The Heartland Film Festival

Where “Truly Moving Pictures” Reign

If you’ve ever considered going to a film festival, but have been worried you may find material that stretches the envelope beyond your comfort zone, - Heartland may be a great one to check out.

Held every October in Indianapolis Indiana, Heartland aspirers to "recognize and honor filmmakers whose work explores the human journey by artistically expressing hope and respect for the positive values of life."

While not all of the films honored are “family” movies, my experience has proved the festival directors really do understand what positive values in media are all about. Their selections all have exceptional messages, although some do contain content that isn’t suitable for children and teens.

However, the vast majority of movies are family-friendly, and those titles that are not appropriate for younger audiences are clearly indicated.
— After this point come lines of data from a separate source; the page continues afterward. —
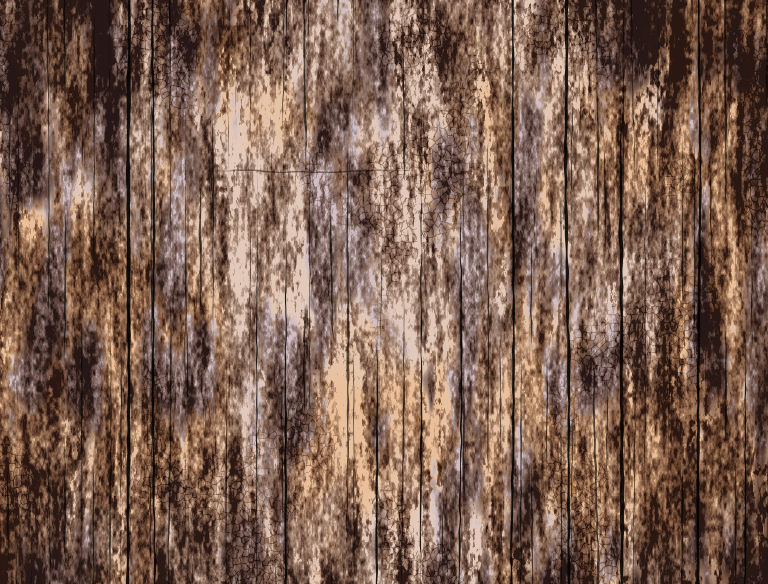
Give the GLSL for this texture, as a WebGL 2 fragment shader.

```glsl
#version 300 es
precision highp float;
// Weathered wooden boards with vertical grain, stains, flaking and dry cracks.

#define BASE_TONE 0.465
#define FIBRE_CONTRAST 0.85
#define GRAIN_CONTRAST 0.85
#define PATCH_CONTRAST 0.40
#define GROOVE_DEPTH 0.15
#define VIGNETTE 0.65
#define LONG_CRACKS 13.0
#define HAIR_CRACKS 40.0
#define CHECK_SCALE vec2(85.0, 72.0)
#define STAIN_TINT vec3(0.92, 0.95, 1.06)
#define WARM_TINT vec3(1.03, 0.95, 0.82)

uniform vec2 u_resolution;
out vec4 fragColor;

float hash(vec2 p) {
    vec3 q = fract(vec3(p.xyx) * 0.1031);
    q += dot(q, q.yzx + 33.33);
    return fract((q.x + q.y) * q.z);
}

float noise(vec2 p) {
    vec2 i = floor(p), f = fract(p);
    f = f * f * (3.0 - 2.0 * f);
    vec2 e = vec2(0.0, 1.0);
    return mix(mix(hash(i), hash(i + e.yx), f.x),
               mix(hash(i + e.xy), hash(i + e.yy), f.x), f.y);
}

// Layered noise centred on zero.
float fbm(vec2 p) {
    float sum = 0.0, weight = 0.5;
    for (int i = 0; i < 4; i++) {
        sum += weight * (noise(p) - 0.5);
        p = p * 2.03 + 17.3;
        weight *= 0.5;
    }
    return sum / 0.9375;
}

// Wandering vertical splits: one per column, broken into tapering lengths.
float splits(vec2 p, float columns, float width, float lengthFreq, float gap, float px) {
    float ink = 0.0;
    float column = floor(p.x * columns);
    for (float k = -1.0; k <= 1.0; k++) {
        float id = column + k + 50.0;
        float seed = hash(vec2(id, columns));
        float drift = (noise(vec2(p.y * 3.0, id * 7.1)) - 0.5) * 0.008
                    + (noise(vec2(p.y * 45.0, id * 3.7)) - 0.5) * 0.002;
        float x = (column + k + 0.1 + 0.8 * seed) / columns + drift;
        float presence = noise(vec2(p.y * lengthFreq + seed * 40.0, id * 5.3));
        float ragged = 0.6 + 0.8 * noise(vec2(p.y * 30.0, id * 2.9));
        float w = width * ragged * (0.4 + seed) * smoothstep(gap, gap + 0.35, presence);
        float line = clamp((w - abs(p.x - x)) / px + 0.5, 0.0, 1.0);
        ink = max(ink, line * smoothstep(0.0, width * 0.4, w));
    }
    return ink;
}

// Gap between the two nearest cell centres; small along cell borders.
float cellBorder(vec2 p) {
    vec2 cell = floor(p), f = fract(p);
    float nearest = 8.0, second = 8.0;
    for (int j = -1; j <= 1; j++)
    for (int i = -1; i <= 1; i++) {
        vec2 o = vec2(i, j), id = cell + o;
        vec2 r = o + vec2(hash(id), hash(id + 71.7)) - f;
        float d = max(abs(r.x), abs(r.y)) * 0.6 + length(r) * 0.4;
        second = min(second, max(nearest, d));
        nearest = min(nearest, d);
    }
    return second - nearest;
}

// Wood colour from dark to pale.
vec3 woodRamp(float tone) {
    vec3 shades[6] = vec3[6](vec3(0.16, 0.095, 0.08), vec3(0.33, 0.22, 0.175),
        vec3(0.46, 0.34, 0.28), vec3(0.59, 0.465, 0.395),
        vec3(0.71, 0.595, 0.53), vec3(0.89, 0.79, 0.73));
    float s = clamp((tone - 0.12) / 0.132, 0.0, 5.0);
    vec3 c = shades[0];
    for (int i = 1; i < 6; i++) c = mix(c, shades[i], clamp(s - float(i - 1), 0.0, 1.0));
    return c;
}

void main() {
    float px = 1.0 / u_resolution.y;
    vec2 uv = gl_FragCoord.xy / u_resolution;
    vec2 p = gl_FragCoord.xy * px;
    vec2 fromCentre = uv - 0.5;
    float middle = exp(-14.0 * fromCentre.x * fromCentre.x);
    vec2 q = p + vec2(0.014 * (noise(p * vec2(7.0, 3.0)) - 0.5), 0.0);

    // Broad patches, streaked fibres, thin grooves and fine grit
    float grit = fbm(q * vec2(210.0, 105.0));
    float fibre = fbm(q * vec2(85.0, 9.0) + 9.0);
    float groove = 1.0 - smoothstep(0.0, 0.04, abs(fbm(q * vec2(50.0, 5.0) + 411.0)));
    groove *= smoothstep(-0.1, 0.1, fbm(q * vec2(25.0, 14.0) + 77.0));
    float tone = BASE_TONE + FIBRE_CONTRAST * fibre + GRAIN_CONTRAST * grit
               + PATCH_CONTRAST * (fbm(q * vec2(8.0, 3.0)) + 1.3 * fbm(q * vec2(34.0, 13.0) + 31.0))
               - GROOVE_DEPTH * groove
               + 0.11 * (middle - 0.5) + VIGNETTE * (0.15 - dot(fromCentre, fromCentre));

    // Ragged dark stains and pale flakes
    float rag = 0.25 * fibre + 0.25 * grit;
    float stain = smoothstep(0.04, 0.17, fbm(q * vec2(20.0, 5.5) + 63.0) + rag);
    float flake = smoothstep(0.16, 0.21, fbm(q * vec2(23.0, 6.0) + 120.0) + rag + 0.03 * middle);
    tone += 0.18 * flake * (1.0 - stain) - 0.13 * stain;

    // Dry checks gathered in patches
    float dry = smoothstep(-0.04, 0.16, fbm(p * vec2(7.0, 4.5) + 207.0));
    vec2 bent = q + 0.012 * vec2(fbm(p * 50.0), fbm(p * 50.0 + 50.0));
    float checks = 1.0 - smoothstep(0.02, 0.2, cellBorder(bent * CHECK_SCALE));
    tone -= 0.20 * checks * dry;

    vec3 color = woodRamp(tone);
    float warm = smoothstep(-0.12, 0.16, fbm(q * vec2(9.0, 4.0) + 301.0) + 0.08 - 0.14 * middle);
    color *= mix(vec3(1.0), WARM_TINT, warm * (1.0 - stain));
    color *= mix(vec3(1.0), STAIN_TINT, stain);

    // Long splits, hairlines and one faint cross split
    float longSplit = splits(p, LONG_CRACKS, 0.0022, 1.5, 0.32, px);
    float hairline = splits(p, HAIR_CRACKS, 0.0013, 5.0, 0.45, px);
    float across = abs(p.y - 0.705 - 0.02 * fbm(p * vec2(9.0, 1.0)));
    float crossSplit = clamp((0.0012 - across) / px + 0.5, 0.0, 1.0)
                     * smoothstep(0.36, 0.42, p.x) * (1.0 - smoothstep(0.6, 0.74, p.x));
    color *= 1.0 - max(0.88 * longSplit, max(0.65 * hairline, 0.45 * crossSplit));

    fragColor = vec4(color, 1.0);
}
```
These unique traits and features make this one of the few film festivals where you can confidently explore independent cinema without nasty content surprises.

Started in 1991, The Heartland Film Festival was inspired from the professional experience of Jeff Sparks.

"For ten years I ran a treatment center for emotionally disturbed kids,” he explains. “It was halfway through that time that I saw the media’s impact on our kids was very, very strong." Sparks also observed an alarming similarity in their entertainment tastes. "These kids with deep wounds were pulled more to the exploitive, dark, depressing, and degrading films and media."

This first hand experience with media’s powerful influence on young people led Sparks in a new direction. Drawing on his past academic studies (a degree in directing live theater), he and a friend pioneered The Harmony Project - a lab aimed at developing new "life affirming" scripts for theater and film.

The project enjoyed remarkable success, especially on stage. More than a dozen scripts played in New York Off Broadway, with one making it to the bright Broadway lights, along with a few films being broadcast on Showtime.

Needing a place to promote and showcase these and similar efforts, a film festival was born. Heartland is one of the few of such venues to offer cash awards to independent filmmakers; Their "Crystal Heart Awards" dish out $100,000 each year, including a $50,000 grand prize for the Best Dramatic Feature.

Since Heartlands inception, many small but worthy productions have received its recognition. On the list of films earning a Crystal Heart this time is Knightscove Entertainment’s warm story about a father and son racing team entitled Kart Racer [].

Beginning in 2000, Heartland adopted an "Award of Excellence For Truly Moving Pictures" to honor mainstream theatrically released movies. Remember the Titans [] was the first recipient. In 2001, Hearts In Atlantis [], The Princess Diaries [] and Finding Forrester [] were also presented with this award. Other recipients include The Rookie [], Jonah: A VeggieTale Movie [], Tuck Everlasting [], and the Emperor’s Club [].
Secondhand Lions []

Aside from the many films that will be available for viewing throughout the week, Heartland will also host special galas and premieres to provide an inside look at the industry and give audiences a chance to interact with filmmakers.

The festivals’ crowning moment is the Crystal Heart Awards Program, where the filmmakers are honored.

So, if you’re hankering for a film festival experience, you’ll probably have a “truly moving” experience at Heartland.

If getting to Indianapolis isn’t a possibility, many of Heartland’s “Award of Excellence” titles are available at video stores. The independent titles may be a little harder to find, but Heartland is beginning to distribute some on DVD. Look for Best Man In Grass Creek [], Diary of a City Priest [], and The Basket [].

More details about the movies mentioned in this post…